Since Malcom McClean invented the modern shipping container in the late sixties, no individual item has had a greater impact on the US and world economies. These large, steel and aluminum boxes can be filled with products, carried by truck to the nearest port, and loaded by crane onto a ship specifically designed to carry them. Then, upon reaching the next port, the containers are stacked onto a rail car and carried across country, loaded onto another truck and hauled to a warehouse before being unloaded and the products distributed to stores.
Shipping containers have not only revolutionized shipping. They have revolutionized manufacturing and distribution. More than any other single factor, they have enabled and defined globalization.
In the process, they have eliminated jobs of dock workers and merchant mariners. They nearly destroyed our railroads. And they have allowed manufacturers to export jobs to countries with the lowest salaries and least regulations. Indeed, the equipment from manufacturing plants in the US was likely shipped to new manufacturing plants in China and other parts of Asia in shipping containers.

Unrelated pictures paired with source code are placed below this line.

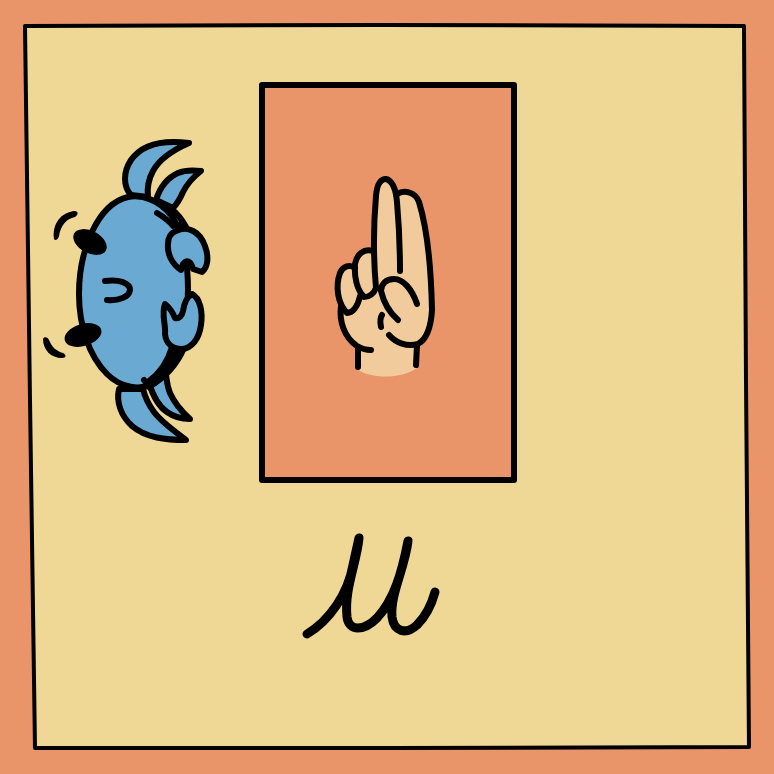
<!DOCTYPE html>
<html lang="en">
<head>
<meta charset="utf-8">
<title>Letter U card</title>
<style>
:root{--coral:#e99469;--sand:#efd795;--blue:#6aa9d2;--skin:#f1cb9b;--ink:#000}
html,body{margin:0;overflow:hidden;background:var(--coral)}
.card{display:block;width:774px;height:774px;background:var(--coral)}
.card *{stroke-linecap:round;stroke-linejoin:round}
.frame{fill:var(--sand);stroke:var(--ink);stroke-width:4}
.panel{fill:var(--coral);stroke:var(--ink);stroke-width:6}
.crab{fill:var(--blue);stroke:var(--ink);stroke-width:6}
.line{fill:none}
.ink{fill:var(--ink);stroke:none}
.skin{fill:var(--skin);stroke:none}
.hand-lines{fill:none;stroke:var(--ink);stroke-width:6}
.letter{fill:none;stroke:var(--ink);stroke-width:9}
</style>
</head>
<body>
<svg class="card" viewBox="0 0 774 774" role="img" aria-label="Letter u with its hand sign and a blue crab">
  <path class="frame" d="M25 26 L380 25 L744 26 L746 380 L749 747 L390 748 L35 748 L30 400Z"/>
  <path class="panel" d="M262 85 L514 85 L514 480 L262 480Z"/>

  <g class="crab">
    <g id="legs">
      <path d="M131 195C123 186 123 172 131 160C143 143 166 140 189 143C173 150 160 158 153 171C148 180 147 188 148 197Z"/>
      <path d="M156 200C160 187 167 178 178 173C185 170 193 170 201 171C192 178 187 184 183 192C180 199 177 204 173 208Z"/>
      <path d="M149 383C153 396 158 406 167 412C174 417 182 419 190 419C181 411 174 402 170 393C167 386 167 381 166 375Z"/>
      <path d="M119 389C116 402 121 416 132 426C146 438 166 440 186 440C175 431 162 423 154 412C148 404 145 397 143 389Z"/>
    </g>
    <path id="upper-arm" d="M152 201C166 203 178 212 186 227L176 233C172 224 166 217 157 212Z"/>
    <path id="lower-arm" d="M172 342L184 348C177 364 166 377 150 386L144 382C157 373 166 360 172 342Z"/>
    <path id="shell" d="M128 197C143 194 160 201 171 215C182 230 188 258 188 290C188 328 177 364 155 383C140 391 121 388 107 374C89 356 79 326 79 294C79 249 98 204 128 197Z"/>
    <path class="line" d="M157 213C164 217 169 221 173 226M181 224L186 229M172 347C168 361 159 374 148 382M144 380L150 388"/>
    <path id="upper-claw" d="M176 231C188 225 200 232 205 246C209 257 208 267 202 272L193 269C191 261 187 259 183 264L181 270C172 264 167 254 168 244C168 238 171 233 176 231Z"/>
    <path id="lower-claw" d="M165 304C170 308 173 313 175 318C179 319 182 316 183 311C184 304 187 297 192 294C200 298 203 312 201 325C199 339 192 348 182 349C173 349 166 344 165 334C166 324 161 314 165 304Z"/>
    <path class="line" d="M105 281C119 279 130 283 130 290C129 297 119 301 107 300"/>
  </g>
  <g class="ink">
    <ellipse cx="90" cy="242" rx="18" ry="11" transform="rotate(28 90 242)"/>
    <ellipse cx="83" cy="335" rx="19" ry="11" transform="rotate(-17 83 335)"/>
    <path d="M54 239C52 224 61 212 75 211C79 212 78 215 75 217C66 219 61 225 59 236C58 240 55 241 54 239Z"/>
    <path d="M43 339C44 336 48 337 49 340C52 347 56 351 63 353C67 355 66 358 62 358C51 358 43 350 43 339Z"/>
  </g>

  <g id="hand-sign">
    <path class="skin" d="M358 370L358 347C347 340 340 326 341 308C335 294 336 277 341 268C346 264 351 265 355 268C355 256 362 247 374 251L376 196C376 184 381 179 386 179C392 180 395 186 397 194C405 189 416 193 419 202C427 227 431 264 432 310C432 326 427 339 417 345L417 368C402 379 372 379 358 370Z"/>
    <g class="hand-lines">
      <path d="M376 288C373 255 374 219 376 196C377 184 381 179 386 179C393 181 396 190 397 202C399 225 400 250 400 271"/>
      <path d="M397 194C405 189 416 193 419 202C427 228 431 264 432 310C431 327 427 339 418 344C407 347 396 343 389 335"/>
      <path d="M373 251C364 248 357 254 355 264C354 277 357 290 364 297C370 297 374 293 376 288"/>
      <path d="M355 268C350 264 343 266 340 273C335 287 338 304 347 313C353 313 358 306 360 296"/>
      <path d="M341 306C339 321 344 337 357 346C362 349 367 350 371 350M358 348L358 367M417 345L416 365"/>
      <path d="M417 304C412 289 403 279 394 279C386 279 381 284 381 291C384 304 390 313 398 320M382 315C380 318 380 322 381 327"/>
    </g>
  </g>

  <path class="letter" role="img" aria-label="u" d="M307 634C329 621 348 594 353 565L359 538C357 562 344 589 347 617C349 632 364 631 377 618C394 600 402 572 408 541C405 568 390 594 392 617C394 632 406 635 417 625C426 616 432 603 435 592"/>
</svg>
</body>
</html>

True, these containers also bring us cheaper products. But, following the loss of high-paying manufacturing jobs, an increasingly smaller percentage of Americans are able to afford them.

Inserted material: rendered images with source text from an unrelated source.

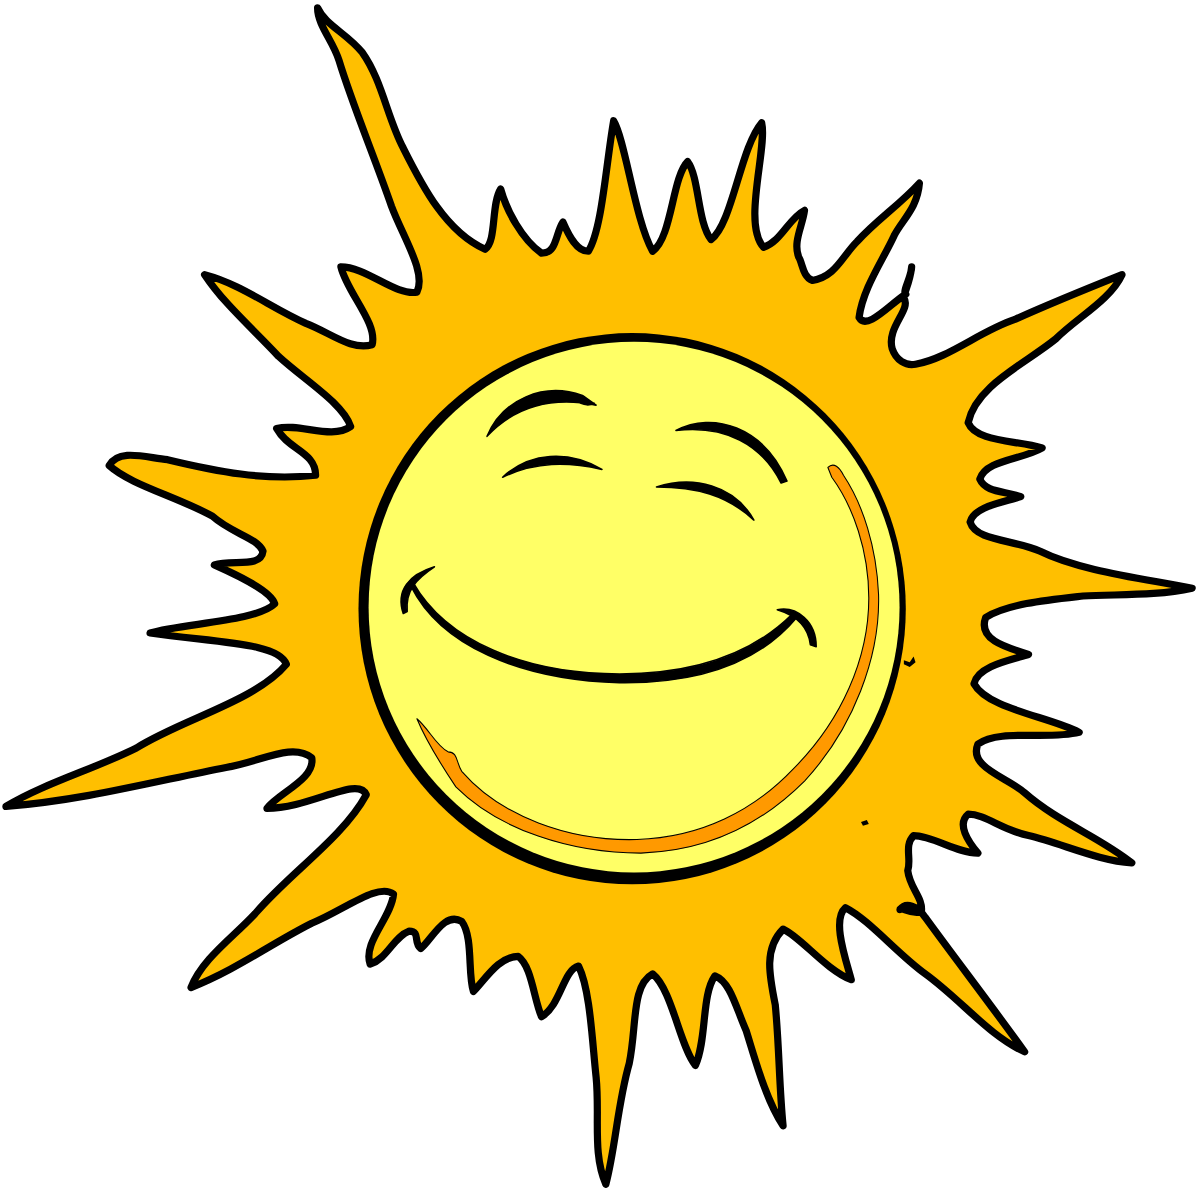
<!DOCTYPE html>
<html lang="en">
<head>
<meta charset="utf-8">
<title>Smiling sun</title>
<style>
:root {
  --paper: #ffffff;
  --ink: #000000;
  --rays: #ffbf00;
  --face: #ffff66;
  --glow: #ff9900;
}
html, body { margin: 0; padding: 0; background: var(--paper); overflow: hidden; }
.canvas { display: block; width: 1200px; height: 1194px; }
.rays { fill: var(--rays); stroke: var(--ink); stroke-width: 3.7; stroke-linejoin: round; }
.rim, .feature, .speck { fill: var(--ink); }
.disc { fill: var(--face); }
.glow { fill: var(--glow); stroke: var(--ink); stroke-width: .55; stroke-linejoin: round; }
.feature { stroke: var(--ink); stroke-width: .8; stroke-linejoin: round; }
</style>
</head>
<body>
<svg class="canvas" viewBox="0 0 616 613" role="img" aria-label="Cartoon sun with closed eyes and a wide smile">
  <path class="rays" d="M163 4
    C167 13 178 17 186 27 C196 41 199 61 207 76 C217 96 229 119 249 128
    C255 124 252 105 257 97 C260 108 268 123 278 130
    C286 130 285 120 289 114 C292 121 296 129 302 129
    C309 118 311 85 315 62 C321 72 326 113 335 129
    C345 122 345 91 353 83 C359 91 358 114 365 123
    C376 115 380 76 391 63 C394 76 381 115 392 127
    C401 124 405 112 413 108 C412 116 407 124 410 132 C412 135 412 142 417 144
    C429 142 432 132 440 124 C450 113 462 105 472 94 C471 107 463 113 459 121 C453 134 443 148 441 163
    C445 170 457 156 465 151 C463 150 468 142 468 137
    C467 146 464 150 464 153 C468 159 455 168 458 179 C460 185 465 188 470 187
    C487 184 503 170 521 164 C541 155 561 147 576 141 C570 154 553 163 542 174 C526 187 501 198 497 217
    C501 227 522 226 535 230 C525 236 506 236 503 246
    C506 253 516 252 524 255 C515 258 500 260 498 268
    C501 278 521 277 534 283 C554 293 587 297 612 302 C594 306 574 305 556 306 C538 308 517 310 506 317
    C502 328 515 332 528 336 C518 339 502 342 500 351
    C507 364 539 368 554 376 C538 380 513 374 502 382
    C497 394 517 399 526 407 C543 422 565 430 581 443 C564 442 545 433 528 429 C514 426 506 418 497 418
    C491 423 497 432 502 438 C491 438 479 429 469 429
    C464 434 468 441 466 447 C467 456 474 461 473 468 C468 470 462 465 462 467
    C465 463 471 465 475 471 C491 493 508 515 526 540 C508 532 493 513 475 500 C461 490 446 472 434 466
    C427 472 434 492 437 503 C424 498 411 481 402 477
    C392 487 395 501 398 516 C400 537 400 558 402 578 C393 564 388 545 383 529 C378 518 375 504 367 501
    C360 511 363 533 357 547 C349 537 345 508 335 500
    C324 506 327 527 323 546 C317 567 316 589 311 608 C304 592 308 573 306 553 C304 535 303 508 297 496
    C289 498 288 516 278 522 C274 513 273 496 266 491
    C256 491 249 503 243 509 C240 500 243 481 237 473
    C228 468 222 482 216 487 C212 484 216 478 210 478 C202 481 199 492 190 495
    C186 484 201 471 202 459
    C194 453 177 467 160 474 C140 484 121 498 98 507 C104 492 120 481 131 469 C149 448 176 430 188 408
    C184 398 159 415 137 415 C143 407 162 400 160 389
    C150 381 134 391 116 394 C80 401 42 411 3 414 C23 402 48 395 70 384 C94 369 131 360 147 341
    C143 330 112 330 77 325 C94 320 132 319 141 310
    C139 303 119 294 110 290 C119 287 134 292 135 283
    C132 276 119 274 109 265 C91 255 67 249 56 239 C61 230 75 235 86 236 C111 242 136 247 162 244
    C162 232 148 231 142 220 C154 217 170 226 180 219
    C176 207 156 195 143 183 C129 168 115 156 105 141 C124 146 139 158 157 166 C170 171 180 180 191 177
    C194 166 178 150 175 137 C188 137 203 152 214 150
    C219 140 207 122 201 106 C192 80 181 54 174 31 C171 21 163 13 163 4 Z"/>

  <g id="face">
    <ellipse class="rim" cx="324.5" cy="312.5" rx="140.5" ry="141.5"/>
    <ellipse class="disc" cx="325.5" cy="311.7" rx="136.3" ry="136.2"/>

    <path class="glow" d="M425 240 C428 237 431 240 433 244 C443 259 450 281 451 305 C452 337 438 374 413 401 C390 424 362 437 329 438 C293 438 256 426 234 404 C228 395 219 381 214 369 C220 374 224 383 230 386 C235 386 234 391 237 396 C257 419 292 432 327 431 C360 430 387 416 407 395 C432 370 446 338 446 307 C446 283 438 260 427 245 Z"/>

    <g id="eyebrows">
      <path class="feature" d="M250 224 C257 207 276 197 305 207 C301 209 299 207 295 206 C278 203 264 209 250 224 Z M250 224 C258 205 279 196 299 203 L306 208 C286 204 266 207 250 224 Z"/>
      <path class="feature" d="M347 221 C366 211 392 219 404 247 L401 248 C391 228 372 218 347 221 Z"/>
    </g>
    <g id="eyes">
      <path class="feature" d="M258 245 C272 232 292 231 309 241 C291 237 275 237 258 245 Z"/>
      <path class="feature" d="M337 250 C356 244 377 249 387 267 C373 254 357 250 337 250 Z"/>
    </g>
    <g id="smile">
      <path class="feature" d="M212 299 C229 329 269 346 318 346 C357 346 386 336 407 315 L409 317 C389 341 357 351 318 350.500 C266 349 226 331 211 301 Z"/>
      <path class="feature" d="M207 315 C203 303 210 295 223 291 C214 297 208 303 209 314 Z"/>
      <path class="feature" d="M399 313 C409 311 419 319 419 332 L416 331 C415 322 409 316 399 313 Z"/>
    </g>
  </g>

  <g id="specks">
    <path class="speck" d="M464 339 L467 340 L469 337 L470 340 L467 342.500 L464 341 Z"/>
    <path class="speck" d="M442 422 L445 421 L446 423 L443 424 Z"/>
  </g>
</svg>
</body>
</html>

During a recent interview on National Public Radio, Rose George, author of Ninety Percent Of Everything; Inside Shipping, The Invisible Industry That Puts Clothes On Your Back, Gas In Your Car, Food On Your Plate, explained that the efficiency of the shipping container has impacted virtually every industry on every part of the planet. For example, she noted it is now cheaper for Scotland’s fishing industry to load fish caught in the North Atlantic into containers and ship them to China to be filleted then shipped back than to have workers fillet them in Scotland!
This is good for the companies, good for China, and good for the consumer. It’s bad for Scottish workers and bad for the environment. For even though maritime shipping is, in itself, fuel efficient, such unnecessary shipping adds to the carbon emissions that accelerate climate change. Ships and their sonar also create noise that disrupts communications of sea life, such as dolphins and whales. And there is the inevitable pollution of waste from the ships.
There are other negative aspects of shipping containers. Since they have overwhelmed ports around the world, there are far too many to be checked by customs and law enforcement, making it easier for smuggling rings to operate. They have even been used to smuggle humans into the US. The increased maritime traffic has also rejuvenated the once-dying pirate trade. And increased shipping has accelerated the transfer of invasive species.
Often the shipping containers used to bring finished products to the US are filled with our toxic e-waste and shipped to countries that have few environmental regulations for the heavy metals to be reclaimed, damaging the environment and risking the health of low-paid workers in the process.
George’s book and another, The Box: How the Shipping Container Made the World Smaller, by Marc Levinson examine the scope of the container shipping industry and all of its impacts, both positive and negative, on our society.
Both books are fascinating reads. But they could just as well have been titled How the Shipping Container Destroyed the American Middle Class.